“The challenge to the Prison and Probation Service is clear: prisons designed for fit, young men must adjust to the largely unexpected and unplanned roles of care home and even hospice.” – Nigel Newcomen.
Background to the Report:
The numbers of prisoners in the UK over the age of 50 has nearly trebled, from more than 4,800 in 2002, to nearly 12,600 in 2016.This can be attributed to various causes, such as longer sentencing, and prosecution of historic crimes, such as sex offences.
As the number of older people in prison increases, the number of deaths in prison will inevitably increase also. In the last decade, the number of naturally-caused deaths of prisoners over 50 has more than doubled, and this new demographic of older prisoners brings with it new specific challenges for the prison service.
Overall, the report aims to assist prisons to better cope with the changes ahead, and provide an evidence base that will contribute to an effective older prisoners’ strategy.
The findings of this report fall under three overarching themes:
- Prisons staff should make proportionate decisions in context: This finding is particularly relevant to the issue of restraints risk assessments, determining when or how to involve families, or to assessing applications for compassionate leave.

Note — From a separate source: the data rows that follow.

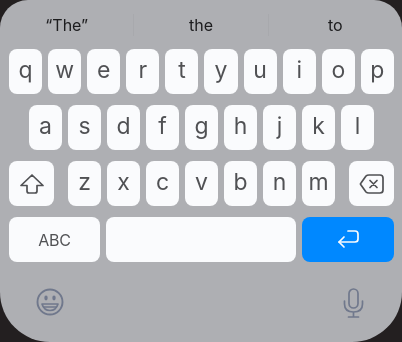
<!DOCTYPE html>
<html lang="en">
<head>
<meta charset="utf-8">
<title>Keyboard</title>
<style>
:root {
  --backdrop: #231f20;
  --panel: #aeafb3;
  --key: #fafbfd;
  --letter: #505154;
  --suggestion: #1d1d1f;
  --divider: #a8a9ad;
  --accent: #0088ff;
  --tool: #70788c;
}
* { box-sizing: border-box; margin: 0; }
body {
  width: 402px; height: 342px; overflow: hidden;
  background: var(--backdrop);
  font-family: Inter, Roboto, sans-serif;
}
.keyboard {
  width: 402px; height: 342px;
  background: var(--panel);
  border-radius: 28px 28px 50px 50px;
}
.suggestions { display: flex; height: 49px; padding: 14px 0 13px; }
.suggestion {
  flex: 1; text-align: center;
  font-size: 16px; line-height: 22px; color: var(--suggestion);
}
.suggestion + .suggestion { border-left: 1px solid var(--divider); }
.keys { display: flex; flex-direction: column; gap: 11px; padding: 0 8px 0 9px; }
.row { display: flex; gap: 6px; height: 45px; }
.row-home { padding: 0 20px; }
.row-lower { gap: 14px; }
.letters { display: flex; gap: 6px; flex: 1; }
.key {
  flex: 1 1 0; min-width: 0;
  display: flex; align-items: center; justify-content: center;
  padding-bottom: 2px;
  background: var(--key); color: var(--letter);
  border-radius: 8px;
  font-size: 23px; line-height: 1;
}
.key-modifier { flex: 0 0 45px; padding: 0; }
.key-mode { flex: 0 0 91px; padding: 0; font-size: 16px; letter-spacing: -0.3px; }
.key-return { flex: 0 0 92px; padding: 0; background: var(--accent); color: var(--key); }
.icon {
  display: block; fill: none; stroke: currentColor;
  stroke-linecap: round; stroke-linejoin: round;
}
.tools {
  display: flex; justify-content: space-between;
  padding: 25px 35px 0; color: var(--tool);
}
</style>
</head>
<body>
<main class="keyboard">
  <div class="suggestions">
    <span class="suggestion">“The”</span>
    <span class="suggestion">the</span>
    <span class="suggestion">to</span>
  </div>

  <div class="keys">
    <div class="row">
      <span class="key">q</span><span class="key">w</span><span class="key">e</span><span class="key">r</span><span class="key">t</span><span class="key">y</span><span class="key">u</span><span class="key">i</span><span class="key">o</span><span class="key">p</span>
    </div>
    <div class="row row-home">
      <span class="key">a</span><span class="key">s</span><span class="key">d</span><span class="key">f</span><span class="key">g</span><span class="key">h</span><span class="key">j</span><span class="key">k</span><span class="key">l</span>
    </div>
    <div class="row row-lower">
      <span class="key key-modifier">
        <svg class="icon" width="26" height="24" viewBox="0 0 26 24" stroke-width="1.7" role="img" aria-label="Shift">
          <path d="M13 3 L2 13.5 H8 V19 Q8 21 10 21 H16 Q18 21 18 19 V13.5 H24 Z"/>
        </svg>
      </span>
      <div class="letters">
        <span class="key">z</span><span class="key">x</span><span class="key">c</span><span class="key">v</span><span class="key">b</span><span class="key">n</span><span class="key">m</span>
      </div>
      <span class="key key-modifier">
        <svg class="icon" width="26" height="22" viewBox="0 0 26 22" stroke-width="1.7" role="img" aria-label="Delete">
          <path d="M10 2 H21 Q24 2 24 5 V17 Q24 20 21 20 H10 Q8 20 7 19 L2 12 Q1 11 2 10 L7 3 Q8 2 10 2 Z"/>
          <path d="M11 7.5 L18 14.5 M18 7.5 L11 14.5"/>
        </svg>
      </span>
    </div>
    <div class="row">
      <span class="key key-mode">ABC</span>
      <span class="key" aria-label="Space"></span>
      <span class="key key-return">
        <svg class="icon" width="24" height="22" viewBox="0 0 24 22" stroke-width="1.7" role="img" aria-label="Return">
          <path d="M12 2 H19 Q22 2 22 5 V10 Q22 13 19 13 H3"/>
          <path d="M8 8 L3 13 L8 18"/>
        </svg>
      </span>
    </div>
  </div>

  <div class="tools">
    <svg class="icon" width="30" height="32" viewBox="0 0 30 32" stroke-width="1.9" role="img" aria-label="Emoji">
      <circle cx="15" cy="15" r="12.5"/>
      <path d="M7 17 H23 Q21 23.5 15 23.5 Q9 23.5 7 17 Z" stroke-width="1.7"/>
      <path d="M9 20 H21" stroke-width="1.4"/>
      <g fill="currentColor" stroke="none">
        <ellipse cx="11" cy="11" rx="1.7" ry="2.4"/>
        <ellipse cx="19" cy="11" rx="1.7" ry="2.4"/>
      </g>
    </svg>
    <svg class="icon" width="28" height="32" viewBox="0 0 28 32" stroke-width="1.7" role="img" aria-label="Dictation">
      <rect x="10" y="2" width="9" height="19" rx="4.5"/>
      <path d="M5.5 14 V17 Q5.5 25 14.5 25 Q23.5 25 23.5 17 V14 M14.5 25 V30 M9.5 30 H19.5"/>
    </svg>
  </div>
</main>
</body>
</html>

- Prisons should have a coordinated approach to the care and management of older prisoners: Where a prisoner’s condition is complex, or where multiple organisations, teams or individuals are involved in the prisoner’s care or management, there is a strong need for coordination between parties.
- Prison and healthcare staff should be aware of and ensure their actions conform to local and national policies: Prison and healthcare staff must be aware of, understand fully, and follow their own instructions and policies, for instance, adhering to Prison Service Orders (PSO) and being aware of National Institute for Health and Care Excellence (NICE) guidelines is a necessity.
The learning lessons bulletin reviews 314 investigations over 2013-2015 and offers 13 lessons, on six key areas, that need to be learned in order to deal appropriately and humanely with older prisoners and their unique needs.
These lessons/recommendations come as a response to the growing demographic of older prisoners. The six areas it examines in depth are: healthcare and diagnosis; restraints; end of life care; family involvement; early release; and dementia and complex needs.
- Healthcare and Diagnosis: Lesson 1 relates to screening of newly arrived prisoners, and Lesson 2 relates to guidelines for diagnosis and treatment of conditions, and continuity of care for those with ongoing health conditions.
- Restraints: Lesson 3 relates to the proportionate use of restraints. Lesson 4 relates to the use of restraints on seriously or terminally ill prisoners. And Lesson 5, discusses the use of restraints during longer hospital stays.
- Palliative and End of Life Care: Lesson 6 relates to the suitable environment for terminally ill prisoners who require palliative care. Lessons 7 discusses all necessary supports for end of life care plans, including the potential to involve the prisoner’s family.
- Family Involvement: Lesson 8 relates to situations where it is appropriate to involve the prisoner’s family and the appropriate step that should be taken when the prisoner is taken to hospital. Lesson 9 relates to next of kin being informed as soon as possible, where appropriate, and that a trained family liaison officer (FLO) is appointed to keep families informed about their condition.
- Early Release: Lesson 10 relates to early release on compassionate grounds, that all applications should be timely and given appropriate priority. Lesson 11 relates to the fact that risks associated with applications for compassionate release should be contextualised given the prisoner’s current health condition.
- Dementia and Complex Needs: Lesson 12 relates to personalised care plans, and coordination between healthcare professionals, for prisoner’s with complex health needs. Lesson 13 relates to risk assessments for in-possession medication, regarding prisoner’s history, and the necessity to have regular reviews.
Read the report here.
The Guardian: Buried Alive: The Old Men Stuck in Britain’s Prisons